[Items listed in a dataset]

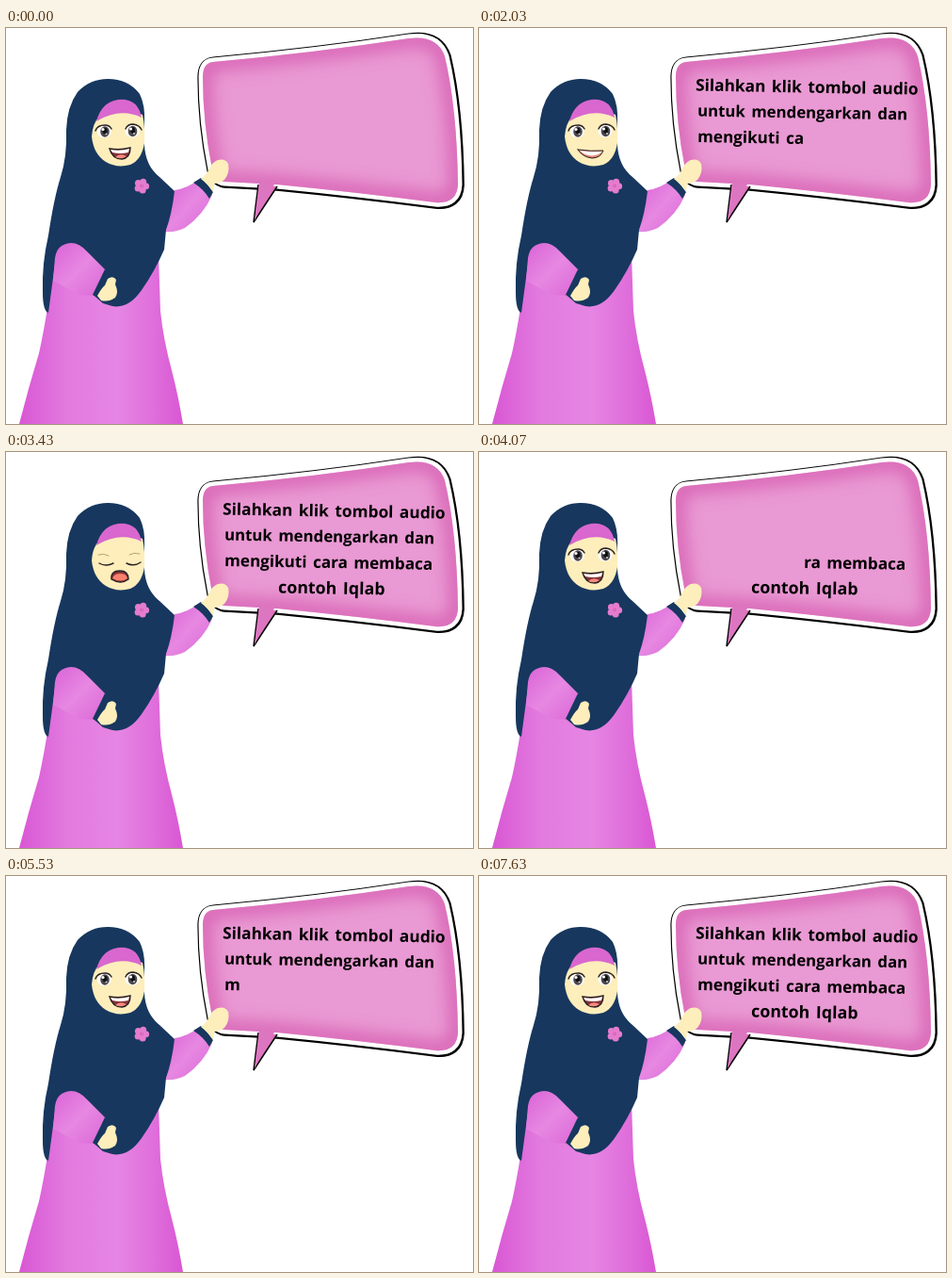
Write an HTML page that moves like this. It is 496 px wide and 420 px high and loops after 7.66 s.

```html
<!DOCTYPE html>
<html lang="id">
<head>
<meta charset="utf-8">
<style>
html, body { margin: 0; width: 100%; height: 100%; overflow: hidden; background: #fff; }
svg { display: block; width: 496px; height: 420px; }
text { font-family: "Open Sans", "Noto Sans", sans-serif; font-weight: bold; word-spacing: 2px; white-space: pre; }
.line { fill: none; stroke: #2a2024; stroke-width: 1.4; stroke-linecap: round; }
.skin { fill: #fdeebb; }
.navy { fill: #17375e; }
</style>
</head>
<body>
<svg viewBox="0 0 496 420">
  <defs>
    <linearGradient id="robe">
      <stop offset="0" stop-color="#d957d4"/><stop offset=".3" stop-color="#e27bdf"/>
      <stop offset=".6" stop-color="#e685e3"/><stop offset=".8" stop-color="#e071dc"/>
      <stop offset="1" stop-color="#d957d4"/>
    </linearGradient>
    <linearGradient id="sleeve" x2="1" y2="1">
      <stop offset="0" stop-color="#da62d6"/><stop offset=".5" stop-color="#e788e2"/>
      <stop offset="1" stop-color="#db67d7"/>
    </linearGradient>
    <filter id="soft" x="-20%" y="-20%" width="140%" height="140%"><feGaussianBlur stdDeviation="9"/></filter>
    <path id="panel" d="M220 36Q330 26 428 11Q458 7 466 30Q479 85 480 166Q479 187 456 185Q370 174 288 166L232 163Q223 162 219 150Q209 100 209 52Q209 37 220 36Z"/>
    <clipPath id="inside"><use href="#panel"/></clipPath>
  </defs>

  <!-- speech bubble -->
  <use href="#panel" x=".6" y=".6" fill="#000" stroke="#000" stroke-width="12.500" stroke-linejoin="round"/>
  <use href="#panel" fill="#fff" stroke="#fff" stroke-width="9" stroke-linejoin="round"/>
  <path d="M268 166L263 206L288 168" fill="#dd72bf" stroke="#000" stroke-width="1.500"/>
  <use href="#panel" fill="#e999d3"/>
  <g clip-path="url(#inside)">
    <use href="#panel" fill="none" stroke="#d862b4" stroke-width="18" filter="url(#soft)"/>
  </g>
  <path d="M269 163L264 204L286 164Z" fill="#dd76c1"/>
  <g id="words"></g>

  <!-- robe, veil and arms -->
  <path d="M52 236Q45 300 35 345Q24 381 14 420H188Q183 390 176 363Q167 330 164 300L162 240Z" fill="url(#robe)"/>
  <path d="M179 172Q193 170 204 161L219 177Q210 198 190 212Q180 217 169 216Z" fill="url(#sleeve)"/>
  <path class="navy" d="M199 164L207 159Q215 166 220 174L216 181Q210 171 199 164Z"/>
  <path class="skin" d="M207 160Q213 156 215 151Q219 142 225 140Q233 138 236 144Q238 154 232 161Q226 165 221 165L220 174Q214 165 207 160Z"/>
  <path class="navy" d="M108 54Q130 54 142 70Q148 82 147 100V124Q148 146 163 158L179 173Q176 198 170 214L168 235Q158 258 144 278Q130 298 113 295L103 292L60 255L52 250L45 302Q39 300 39 280Q38 250 45 220Q51 180 58 158Q65 136 64 108Q65 83 76 68Q89 54 108 54Z"/>
  <path d="M52 244Q54 229 69 228Q78 228 86 237L106 257L93 284L78 283L50 268Z" fill="url(#sleeve)"/>
  <path class="navy" d="M105 256L113 262L102 288L92 283Z"/>
  <path class="skin" d="M108 266Q114 262 117 267L116 272Q120 280 116 286Q109 291 101 289L97 284Q102 275 105 273Z"/>
  <g id="flower" fill="#e57ccd"></g>

  <!-- face -->
  <path class="skin" d="M91 115Q92 101 99 94Q120 82 145 92Q148 106 147 122Q144 140 132 145Q118 149 106 142Q93 134 91 115Z"/>
  <path d="M96 99Q101 79 119 76Q140 74 144 95Q121 84 96 99Z" fill="#d967cf"/>
  <g id="open">
    <g id="eye">
      <ellipse cx="104.500" cy="110" rx="7.500" ry="6.500" fill="#fff"/>
      <ellipse cx="105" cy="110" rx="4.800" ry="5.800" fill="#4a474e"/>
      <ellipse cx="105" cy="109" rx="2.500" ry="3.200" fill="#111"/>
      <circle cx="103" cy="107.500" r="1.600" fill="#fff"/>
      <circle cx="106.500" cy="112.500" r="1" fill="#ccc"/>
    </g>
    <use href="#eye" x="29.500" y="-.5"/>
    <path class="line" d="M95 109Q97 103 105 103Q110 103 112 107M127 107Q129 102 135 102Q142 103 144 108"/>
  </g>
  <g id="shut" class="line">
    <path d="M99 118Q106 122 114 118M128 118Q136 122 143 117"/>
    <path d="M98 109Q103 107 109 110M131 109Q136 106 142 108" style="stroke:#a98c65;stroke-width:.8"/>
  </g>
  <g class="line" id="mouths">
    <g>
      <path d="M110 128Q121 130 132 127Q132 138 123 139Q113 139 110 128Z" fill="#843238"/>
      <path d="M111 129Q121 131 131 128L130 132Q121 134 113 132Z" fill="#fff" stroke="none"/>
      <path d="M116 137Q121 132 128 136Q123 140 116 137Z" fill="#f58a7c" stroke="none"/>
    </g>
    <path d="M113 131Q115 135 122 133Q129 135 131 131"/>
    <g>
      <path d="M112 135Q111 126 121 126Q130 126 130 135Q122 141 112 135Z" fill="#8a3436"/>
      <path d="M113 134Q115 129 121 129Q128 129 129 134Q122 139 113 134Z" fill="#fa806e" stroke="none"/>
    </g>
    <g style="stroke-width:1">
      <path d="M105 129Q119 131 132 130Q129 138 120 138Q110 137 105 129Z" fill="#e58574"/>
      <path d="M107 130Q119 132 131 131Q127 135 120 135.500Q112 135 107 130Z" fill="#fff" stroke="none"/>
    </g>
  </g>
</svg>
<script>
const LOOP = 7660, STEP = 33.3;
const $ = id => document.getElementById(id);
const make = (tag, parent, attrs = {}) => {
  const el = document.createElementNS("http://www.w3.org/2000/svg", tag);
  for (const key in attrs) el.setAttribute(key, attrs[key]);
  return parent.appendChild(el);
};

for (let i = 0; i < 5; i++) {
  const a = i * Math.PI * 2 / 5 - 1.2;
  make("circle", $("flower"), { cx: 144 + 4.6 * Math.cos(a), cy: 167.5 + 4.6 * Math.sin(a), r: 3.5 });
}
make("circle", $("flower"), { cx: 144, cy: 167.5, r: 2, fill: "#d76cba" });

// Each line break counts as one typed character.
let count = 0;
const lines = [
  ["Silahkan klik tombol audio", 230, 66.5, 17.3],
  ["untuk mendengarkan dan", 232, 93.5, 16.8],
  ["mengikuti cara membaca", 232, 121, 17.1],
  ["contoh Iqlab", 289, 149.5, 17.8]
].map(([str, x, y, size]) => {
  const text = make("text", $("words"), { x, y, "font-size": size, transform: `rotate(1 ${x} ${y})` });
  const line = { str, start: count, gone: make("tspan", text, { fill: "none" }), shown: make("tspan", text) };
  count += str.length + 1;
  return line;
});

// Range of visible characters: type, wipe from the start, type again faster.
function visible(f) {
  if (f === 0) return [0, 0];
  if (f < 104) return [0, f + 1];
  if (f < 138) return [Math.floor((f - 103) * 3.3), count];
  return [0, Math.floor(20.4 + (f - 149) * 64 / 35)];
}

const talk = [0, 0, 1, 1, 2, 2, 3, 3, 3, 0, 0];
const mouths = [...$("mouths").children];
const show = (el, on) => el.style.display = on ? "" : "none";

function draw(now) {
  const f = Math.min(229, Math.floor((now % LOOP + 5) / STEP));
  const [from, to] = visible(f);
  for (const { str, start, gone, shown } of lines) {
    const a = Math.max(0, from - start), b = Math.max(0, to - start);
    gone.textContent = str.slice(0, a);
    shown.textContent = str.slice(a, b);
  }
  const blink = f > 30 && f % 34 < 4;
  show($("open"), !blink);
  show($("shut"), blink);
  mouths.forEach((m, i) => show(m, i === talk[f % talk.length]));
}

const begin = performance.now();
(function tick() {
  draw(performance.now() - begin);
  requestAnimationFrame(tick);
})();
</script>
</body>
</html>
```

→ ASSIGNMENT
Report the number of lines above containing the word "stop", with no other text.

→ SOLVED PROBLEM
5